[Source texts of formatted documents]
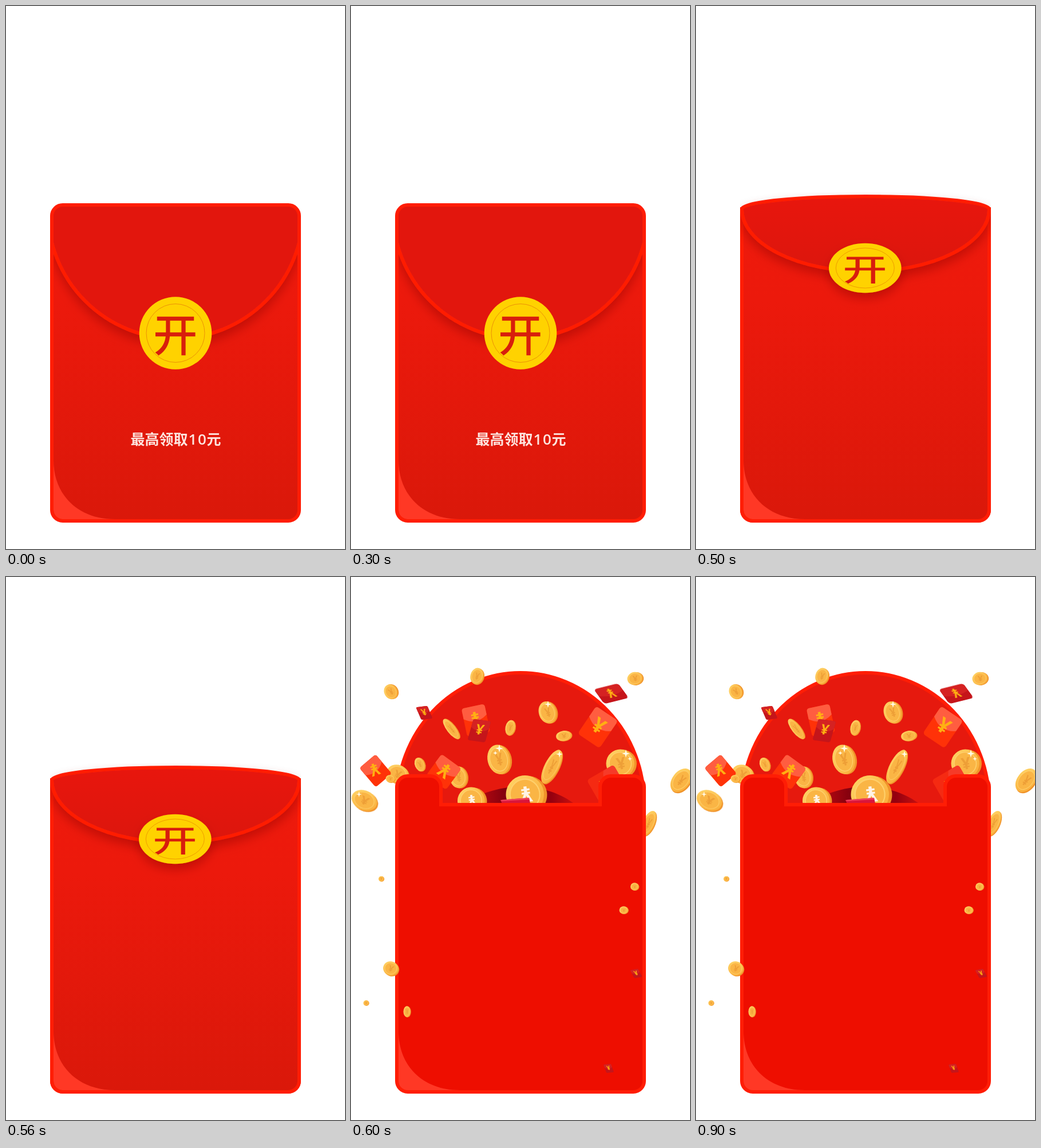
Animation, 592 px wide and 947 px high, one loop 1100 ms. Source, as an HTML page:

```html
<!DOCTYPE html>
<html lang="zh-CN">
<head>
<meta charset="utf-8">
<title>红包</title>
<style>
  html, body { margin: 0; width: 100%; height: 100%; overflow: hidden; background: #fff; }
  svg { display: block; width: 100%; height: 100%; }
  text { font-family: "Noto Sans CJK SC", "Noto Sans CJK", sans-serif; }
  .offer { font-size: 25px; font-weight: 700; fill: #fde5df; }
  .digit { font-family: "Open Sans", "Noto Sans", sans-serif; font-weight: 600; font-size: 26px; }
  .yen { font-family: "Noto Sans", sans-serif; font-weight: 700; text-anchor: middle; }
  .edge { stroke: #ff1d05; stroke-width: 6; }
  .scene { opacity: 0; animation: 1100ms step-end infinite; }
  #closed { animation-name: closed; }
  #lifting { animation-name: lifting; }
  #open { animation-name: open; }
  @keyframes closed { 0% { opacity: 1 } 45.4545% { opacity: 0 } 100% { opacity: 0 } }
  @keyframes lifting { 0% { opacity: 0 } 45.4545% { opacity: 1 } 54.5454% { opacity: 0 } 100% { opacity: 0 } }
  @keyframes open { 0% { opacity: 0 } 54.5454% { opacity: 1 } 100% { opacity: 1 } }
</style>
</head>
<body>
<svg viewBox="0 0 592 947">
  <defs>
    <linearGradient id="paper" gradientUnits="userSpaceOnUse" x1="0" y1="350" x2="0" y2="895">
      <stop offset="0" stop-color="#ef1a0c"/>
      <stop offset=".3" stop-color="#ec190c"/>
      <stop offset="1" stop-color="#da180a"/>
    </linearGradient>
    <linearGradient id="flap" x2="0" y2="1">
      <stop offset="0" stop-color="#e8190e"/>
      <stop offset="1" stop-color="#dc190c"/>
    </linearGradient>
    <linearGradient id="gold" x2="1" y2="1">
      <stop offset="0" stop-color="#ffd668"/>
      <stop offset="1" stop-color="#f9a935"/>
    </linearGradient>
    <linearGradient id="mouth">
      <stop offset="0" stop-color="#d50d12"/>
      <stop offset=".4" stop-color="#80000e"/>
      <stop offset=".8" stop-color="#95000f"/>
      <stop offset="1" stop-color="#c8100f"/>
    </linearGradient>
    <filter id="shadow" x="-20%" y="-20%" width="140%" height="160%">
      <feDropShadow dx="0" dy="10" stdDeviation="9" flood-color="#8a0a00" flood-opacity=".42"/>
    </filter>
    <clipPath id="inside"><rect x="80" y="347" width="432" height="551" rx="19"/></clipPath>
    <clipPath id="below"><path d="M77 325H515V898H77z"/></clipPath>
    <clipPath id="aboveSlot"><path d="M0 0H592V394H0z"/></clipPath>
    <path id="corner" fill="#ff3825" d="M83 792C83 852 125 895 190 895H99A16 16 0 0 1 83 879z"/>
    <g id="seal">
      <circle r="63.3" fill="#ffd200"/>
      <circle r="51" fill="none" stroke="#e98a08" stroke-width=".9"/>
      <text x="-38.2" y="31.5" font-size="76" fill="#d81e0c" stroke="#d81e0c" stroke-width="1.4">开</text>
    </g>
  </defs>

  <g id="closed" class="scene">
    <rect x="80" y="347" width="432" height="551" rx="19" fill="url(#paper)"/>
    <g clip-path="url(#inside)">
      <circle class="edge" cx="296" cy="357" r="223" fill="#e2190d" filter="url(#shadow)"/>
    </g>
    <use href="#corner"/>
    <rect class="edge" x="80" y="347" width="432" height="551" rx="19" fill="none"/>
    <use href="#seal" x="296" y="570.5"/>
    <text class="offer" y="765"><tspan x="217.5">最高领取</tspan><tspan class="digit" x="318.5">1</tspan><tspan class="digit" x="335">0</tspan><tspan x="350.5">元</tspan></text>
  </g>

  <g id="lifting" class="scene">
    <path class="edge" fill="url(#paper)" d="M80 354H512V879A19 19 0 0 1 493 898H99A19 19 0 0 1 80 879z"/>
    <use href="#corner"/>
    <path class="edge" fill="none" d="M80 370V879A19 19 0 0 0 99 898H493A19 19 0 0 0 512 879V370"/>
    <g clip-path="url(#below)">
      <path class="edge" fill="url(#flap)" filter="url(#shadow)"
        d="M80 354A216 22 0 0 1 512 354A216 109 0 0 1 80 354z"/>
    </g>
    <g filter="url(#shadow)"><use href="#seal" transform="translate(295.3 457) scale(1 .685)"/></g>
  </g>

  <g id="open" class="scene">
    <ellipse class="edge" cx="296" cy="395" rx="216" ry="228" fill="#e6190e"/>
    <g clip-path="url(#aboveSlot)">
      <path fill="url(#mouth)" d="M195 394C235 374 262 366 295 366S360 374 388 394z"/>
    </g>
    <g id="behind"></g>
    <g id="slot" clip-path="url(#aboveSlot)"></g>
    <path class="edge" fill="#ee0e00" d="M80 366A19 19 0 0 1 99 347H138A19 19 0 0 1 157 366V397H435V366A19 19 0 0 1 454 347H493A19 19 0 0 1 512 366V879A19 19 0 0 1 493 898H99A19 19 0 0 1 80 879z"/>
    <use href="#corner"/>
    <g id="front"></g>
  </g>
</svg>
<script>
  const add = (id, markup) => document.getElementById(id).insertAdjacentHTML('beforeend', markup);

  const yen = (size, color, turn = 0) =>
    `<text class="yen" y="${size * .36}" font-size="${size}" fill="${color}" transform="rotate(${turn})">¥</text>`;

  const spark = (x, y, r) => {
    const q = r * .22;
    return `<path fill="#fffbe8" d="M${x} ${y - r}l${q} ${r - q} ${r - q} ${q} ${q - r} ${q} ${-q} ${r - q} ${-q} ${q - r} ${q - r} ${-q} ${r - q} ${-q}z"/>`;
  };

  // A tilted coin: rim, face, inner ring and mark squeezed to the same ellipse.
  function coin(layer, x, y, rx, ry, turn = 0, mark = '#ee9f37', markTurn = 0) {
    const rim = Math.min(rx, ry) * .1;
    add(layer, `<g transform="translate(${x} ${y}) rotate(${turn})">
      <ellipse cx="${rim}" cy="${rim * .5}" rx="${rx - rim * .5}" ry="${ry - rim * .5}" fill="#f0932a"/>
      <ellipse cx="${-rim * .5}" rx="${rx - rim * .5}" ry="${ry - rim * .5}" fill="url(#gold)"/>
      <ellipse cx="${-rim * .5}" rx="${rx * .74}" ry="${ry * .76}" fill="#fab545" stroke="#ffd06c" stroke-width="${rim * .6}"/>
      <g transform="scale(${rx / 20} ${ry / 20})">${yen(22, mark, markTurn)}</g></g>`);
  }

  function packet(layer, x, y, w, h, turn, tone, flapTone, markTurn = 0, skew = 0) {
    const l = -w / 2, t = -h / 2, r = w * .12;
    add(layer, `<g transform="translate(${x} ${y}) rotate(${turn}) skewX(${skew})">
      <rect x="${l}" y="${t}" width="${w}" height="${h}" rx="${r}" fill="${tone}"/>
      <path fill="${flapTone}" d="M${l} ${t + r}q0 ${-r} ${r} ${-r}h${w - 2 * r}q${r} 0 ${r} ${r}v${h * .28}q${-w / 2} ${h * .3} ${-w} 0z"/>
      <g transform="translate(0 ${-h * .06})">${yen(Math.min(w, h) * .8, '#ffb012', markTurn)}</g></g>`);
  }

  const bright = ['#ff3208', '#ff5d40'], dark = ['#c5151a', '#d52222'];

  coin('behind', 70, 200, 12, 14, -30);
  coin('behind', 220.5, 173, 12, 15, 15);
  coin('behind', 496.5, 177, 14, 12, -8);
  coin('behind', 344, 236, 16, 20.5, -18);
  coin('behind', 175.5, 265, 8, 22, -38);
  coin('behind', 278.5, 263, 9, 14, 12);
  coin('behind', 372, 277, 14, 9.5, -8);
  coin('behind', 259, 318, 20.5, 27, -14);
  coin('behind', 351, 331, 13, 33, 27);
  coin('behind', 471.5, 325, 26, 26, -10);
  coin('behind', 120.5, 327, 9, 13, -22);
  coin('behind', 188, 349, 16, 20, -10);
  coin('behind', 82, 344, 20, 17, 20);
  coin('behind', 24, 390, 24, 18, 25);
  coin('behind', 577, 355, 16, 24, 38);
  coin('behind', 520, 430, 11, 24, 24);
  [[259, 299, 7], [252, 307, 4], [344, 222, 6], [364, 309, 6], [480, 308, 7], [487, 317, 4], [14, 379, 5]]
    .forEach(s => add('behind', spark(...s)));

  packet('behind', 43, 338, 37, 44, -40, ...bright, 200);
  coin('behind', 69, 352, 8.5, 7, 10);
  packet('behind', 162, 340, 43, 46, 36, ...bright, 180);
  packet('behind', 218, 250, 41, 50, -12, ...bright, 180);
  packet('behind', 224, 268, 31, 38, 8, ...dark, 0, -8);
  packet('behind', 431, 262, 46, 58, 34, ...bright);
  packet('behind', 446, 360, 44, 54, 60, '#f52a12', '#f63a28', 180);
  packet('behind', 128, 237, 20, 23, -8, ...dark, 0, 15);
  packet('behind', 454.5, 203.5, 44, 29, -14, ...dark, 180, 22);

  coin('slot', 211, 390, 25, 25, -8, '#fff3e6', 180);
  coin('slot', 305.5, 379, 35, 35, -8, '#fff3e6', 180);
  add('slot', '<path fill="#d9153b" d="M261 389L311 385 314 400H266z"/><path fill="#f0405a" d="M261 389L311 385V388L263 391z"/>');

  coin('front', 53, 526.5, 5, 5);
  coin('front', 495.5, 540, 7.5, 7);
  coin('front', 476.5, 581, 8, 7);
  coin('front', 70, 683, 14, 13, 20);
  coin('front', 26.5, 743, 5, 5);
  coin('front', 98, 758, 6.5, 10);
  packet('front', 498, 691.5, 14, 15, -10, ...dark, 0, 18);
  packet('front', 450, 857, 13, 15, -6, ...dark, 0, 14);
</script>
</body>
</html>
```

[Task goal] Check every line of the data above for the string "front", and copy those that have it.

[Solution]
    <g id="front"></g>
  coin('front', 53, 526.5, 5, 5);
  coin('front', 495.5, 540, 7.5, 7);
  coin('front', 476.5, 581, 8, 7);
  coin('front', 70, 683, 14, 13, 20);
  coin('front', 26.5, 743, 5, 5);
  coin('front', 98, 758, 6.5, 10);
  packet('front', 498, 691.5, 14, 15, -10, ...dark, 0, 18);
  packet('front', 450, 857, 13, 15, -6, ...dark, 0, 14);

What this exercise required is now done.